“Whether to recognize achievement, strengthen relationships or communicate effectively, delivering a quality event can be a huge undertaking without the proper resources and experience” – Excerpt form the Grass Roots Group – www.grg.com
The inspiring Barbados Society for Technologists in Agriculture conference, on Saturday before last, consisted of two panel discussions on the current state of the West Indian Sea Island Cotton and Sugar Cane industries. CBET had been commissioned by the Ministry of Agriculture to prepare Business Plans on each and, in the case of cotton, to establish the new company, Exclusive Cottons of the Caribbean Inc. (ECCI). Mr. Coleridge Pilgrim gave an account of the history of cotton in Barbados, then I gave an account of the input of CBET over the last two years and Mrs. Lorna Garner, CEO of ECCI, indicated the direction in which the company is being led since her assumption of office six months ago.

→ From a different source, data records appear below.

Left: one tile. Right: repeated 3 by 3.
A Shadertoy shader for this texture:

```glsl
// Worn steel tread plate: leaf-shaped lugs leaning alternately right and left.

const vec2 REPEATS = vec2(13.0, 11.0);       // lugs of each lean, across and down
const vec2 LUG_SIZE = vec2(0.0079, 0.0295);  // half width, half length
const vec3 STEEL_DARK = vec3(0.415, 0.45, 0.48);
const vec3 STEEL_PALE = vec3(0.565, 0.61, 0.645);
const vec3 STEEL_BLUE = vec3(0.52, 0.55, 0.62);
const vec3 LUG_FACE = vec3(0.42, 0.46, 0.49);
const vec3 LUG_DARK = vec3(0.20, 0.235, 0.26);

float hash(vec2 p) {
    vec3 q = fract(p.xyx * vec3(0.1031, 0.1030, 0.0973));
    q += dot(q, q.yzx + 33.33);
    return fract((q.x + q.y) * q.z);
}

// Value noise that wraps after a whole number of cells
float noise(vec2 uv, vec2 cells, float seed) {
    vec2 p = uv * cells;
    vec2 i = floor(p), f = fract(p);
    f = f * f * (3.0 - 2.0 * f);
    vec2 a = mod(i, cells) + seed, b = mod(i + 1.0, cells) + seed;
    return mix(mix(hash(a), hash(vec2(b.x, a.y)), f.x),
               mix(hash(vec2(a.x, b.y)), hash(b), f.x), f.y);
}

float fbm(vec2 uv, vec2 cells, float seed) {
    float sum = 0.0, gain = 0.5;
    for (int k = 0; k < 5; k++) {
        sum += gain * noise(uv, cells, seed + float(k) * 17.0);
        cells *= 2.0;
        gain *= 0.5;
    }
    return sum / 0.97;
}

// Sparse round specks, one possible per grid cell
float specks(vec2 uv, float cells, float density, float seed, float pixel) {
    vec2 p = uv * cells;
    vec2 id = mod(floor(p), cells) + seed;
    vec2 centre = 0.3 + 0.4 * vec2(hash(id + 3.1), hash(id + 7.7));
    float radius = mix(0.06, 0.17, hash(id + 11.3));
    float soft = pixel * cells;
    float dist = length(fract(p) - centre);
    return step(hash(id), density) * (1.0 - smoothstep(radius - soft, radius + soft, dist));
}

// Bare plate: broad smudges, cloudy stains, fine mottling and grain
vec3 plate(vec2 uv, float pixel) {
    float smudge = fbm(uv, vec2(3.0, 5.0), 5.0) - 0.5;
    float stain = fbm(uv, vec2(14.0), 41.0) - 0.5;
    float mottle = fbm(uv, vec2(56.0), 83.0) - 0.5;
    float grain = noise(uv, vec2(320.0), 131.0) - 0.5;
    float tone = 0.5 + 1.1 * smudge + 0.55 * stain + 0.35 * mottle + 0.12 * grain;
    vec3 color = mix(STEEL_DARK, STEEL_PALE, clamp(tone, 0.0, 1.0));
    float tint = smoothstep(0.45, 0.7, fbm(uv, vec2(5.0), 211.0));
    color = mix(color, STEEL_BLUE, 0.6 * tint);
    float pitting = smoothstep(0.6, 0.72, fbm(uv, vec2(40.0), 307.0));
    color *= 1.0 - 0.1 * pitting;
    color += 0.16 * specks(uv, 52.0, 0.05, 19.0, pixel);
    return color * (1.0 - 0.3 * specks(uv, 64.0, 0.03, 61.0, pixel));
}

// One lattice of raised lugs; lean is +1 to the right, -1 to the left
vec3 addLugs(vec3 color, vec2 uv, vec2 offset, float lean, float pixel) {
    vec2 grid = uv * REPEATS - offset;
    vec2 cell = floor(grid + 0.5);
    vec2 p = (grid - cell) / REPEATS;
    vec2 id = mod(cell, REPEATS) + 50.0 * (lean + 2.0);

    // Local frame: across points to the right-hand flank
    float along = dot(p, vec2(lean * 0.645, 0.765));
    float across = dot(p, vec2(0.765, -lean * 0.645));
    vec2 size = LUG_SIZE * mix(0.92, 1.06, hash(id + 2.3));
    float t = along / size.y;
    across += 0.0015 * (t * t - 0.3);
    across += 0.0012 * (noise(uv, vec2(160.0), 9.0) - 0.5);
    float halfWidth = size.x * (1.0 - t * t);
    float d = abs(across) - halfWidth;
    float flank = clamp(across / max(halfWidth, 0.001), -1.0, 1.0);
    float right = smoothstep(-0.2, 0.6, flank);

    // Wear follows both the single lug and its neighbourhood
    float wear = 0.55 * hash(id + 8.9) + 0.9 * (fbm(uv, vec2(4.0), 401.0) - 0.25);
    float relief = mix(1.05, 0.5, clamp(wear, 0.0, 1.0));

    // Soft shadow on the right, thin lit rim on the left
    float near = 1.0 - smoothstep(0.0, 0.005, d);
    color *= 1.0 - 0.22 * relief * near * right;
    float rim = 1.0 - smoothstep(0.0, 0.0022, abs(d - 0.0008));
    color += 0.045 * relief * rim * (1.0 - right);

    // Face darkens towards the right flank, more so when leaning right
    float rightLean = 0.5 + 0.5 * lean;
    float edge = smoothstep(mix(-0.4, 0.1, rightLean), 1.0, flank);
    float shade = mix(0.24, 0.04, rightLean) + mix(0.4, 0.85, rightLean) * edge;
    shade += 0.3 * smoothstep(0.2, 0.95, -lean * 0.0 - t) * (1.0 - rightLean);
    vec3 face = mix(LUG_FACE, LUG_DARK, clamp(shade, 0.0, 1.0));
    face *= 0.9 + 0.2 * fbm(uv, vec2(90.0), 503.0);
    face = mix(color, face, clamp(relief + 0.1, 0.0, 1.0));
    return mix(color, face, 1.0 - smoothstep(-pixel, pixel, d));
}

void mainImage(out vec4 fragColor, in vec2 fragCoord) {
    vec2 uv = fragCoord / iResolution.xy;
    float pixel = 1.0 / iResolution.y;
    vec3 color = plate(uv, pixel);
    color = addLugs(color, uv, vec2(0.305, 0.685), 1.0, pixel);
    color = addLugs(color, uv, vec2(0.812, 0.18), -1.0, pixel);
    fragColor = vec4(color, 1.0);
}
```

There was a stimulating exchange from the audience who are looking forward to the sustainable development of the industry as ECCI moves to obtain benefits along the value chain by converting the lint processed in Barbados to knitted and woven finished goods for wholesale and retail.
The sugar cane diversification discussion was equally stimulating. The focus was on converting the existing sugar industry into an industry where the product will be primarily the generation of electricity from a renewable energy source in partnership with the Barbados Light & Power Co. Ltd. Dr. Rao from the West Indies Sugar Cane Breeding Station in Barbados talked about the breeding and multiplication of “fuel cane” varieties which are higher in fibre content than the traditional sugar cane varieties for making sugar, but which still have enough sucrose for the commercial extraction of sugar and its traditional as well as innovative bi-products.
Dr. Atlee Brathwaite, CEO of Barbados Sugar Industries Ltd. (BSIL) representing private sector growers (who are responsible for 60% of the total sugar acreage), confirmed that his constituency was willing to play their part in the new dispensation. Mr. Barton Clarke, Chief Agricultural Officer, was the third panellist and he explained that, even though the output of the diversified sugar cane industry would be wax, speciality sugars, molasses, rum and electricity, it would not be done via the sugar cane separation technology which CBET had proposed. There was a window of opportunity to produce 18,000 acres of fuel cane to generate electricity by 2008, the next threshold for expansion for the Barbados Light & Power Co. Ltd., and the partnership would be moving full speed to mount this new initiative.
Last Monday. a public education seminar, on ‘The Changing Face of the Financial System in Barbados – Implications for National Development’, was mounted by the University of the West Indies Alumni Association (Barbados Chapter) and the Barbados Institute of Banking & Finance Inc. We learnt about the changes that had been made over the last 10-20 years in the financial institutions and the instruments which they offer to the public. During the discussion period, there was an impassioned plea from members of the audience for financial institutions to pay attention to the emerging private sector which had special financial needs that were not currently being met by the existing system. It was pointed out that financial institutions, quite understandably, focused for the most part on the improvement of their profits.
My argument, however, is that this should not be done at the expense of national economic growth. I think that a strategy could be devised where investment of some of the commercial bank profits should be made to facilitate growth of the emerging private sector. This could redound to the benefit of both the bank and the emerging private sector as well as the country in the future. An increased growth rate for the country then benefits everybody, including the commercial banks.
A target should be set for rates of growth of the foreign exchange earning sectors alone. In other words, the construction sector, which is primarily a foreign exchange absorption sector, should be excluded from this growth rate target. Commercial banks should then be asked to accept the challenge of providing financial instruments which facilitate the achievement of this target. CBET coordinates the entrepreneurial, money, management mix for emerging businesses. CBET practises the ‘Management as Collateral’ concept where the management provides the collateral which protects against the risk of business failure and, hence, provides security for the financial investment.
Last Wednesday, the Barbados Chapter of Investment Professionals treated us to a seminar on ‘The Most Frequently Asked Questions about Hedge Fund and Event Investment’. This seminar provided much food for thought and it was heartening to note that there was interest in Barbados to develop hedge funds as another financial instrument to stimulate the growth of this economy.
Amidst all of this, I was interacting with my son Bevan via email and telephone in a virtual office environment as we prepared for CMExPress which will be mounted in Trinidad next Friday to discuss World Cup 2007. Local journalists will be stimulated by local, regional and international resource persons to brainstorm the issues as well as the opportunities that exist in the potential natural and contrived legacy vision arising from this event.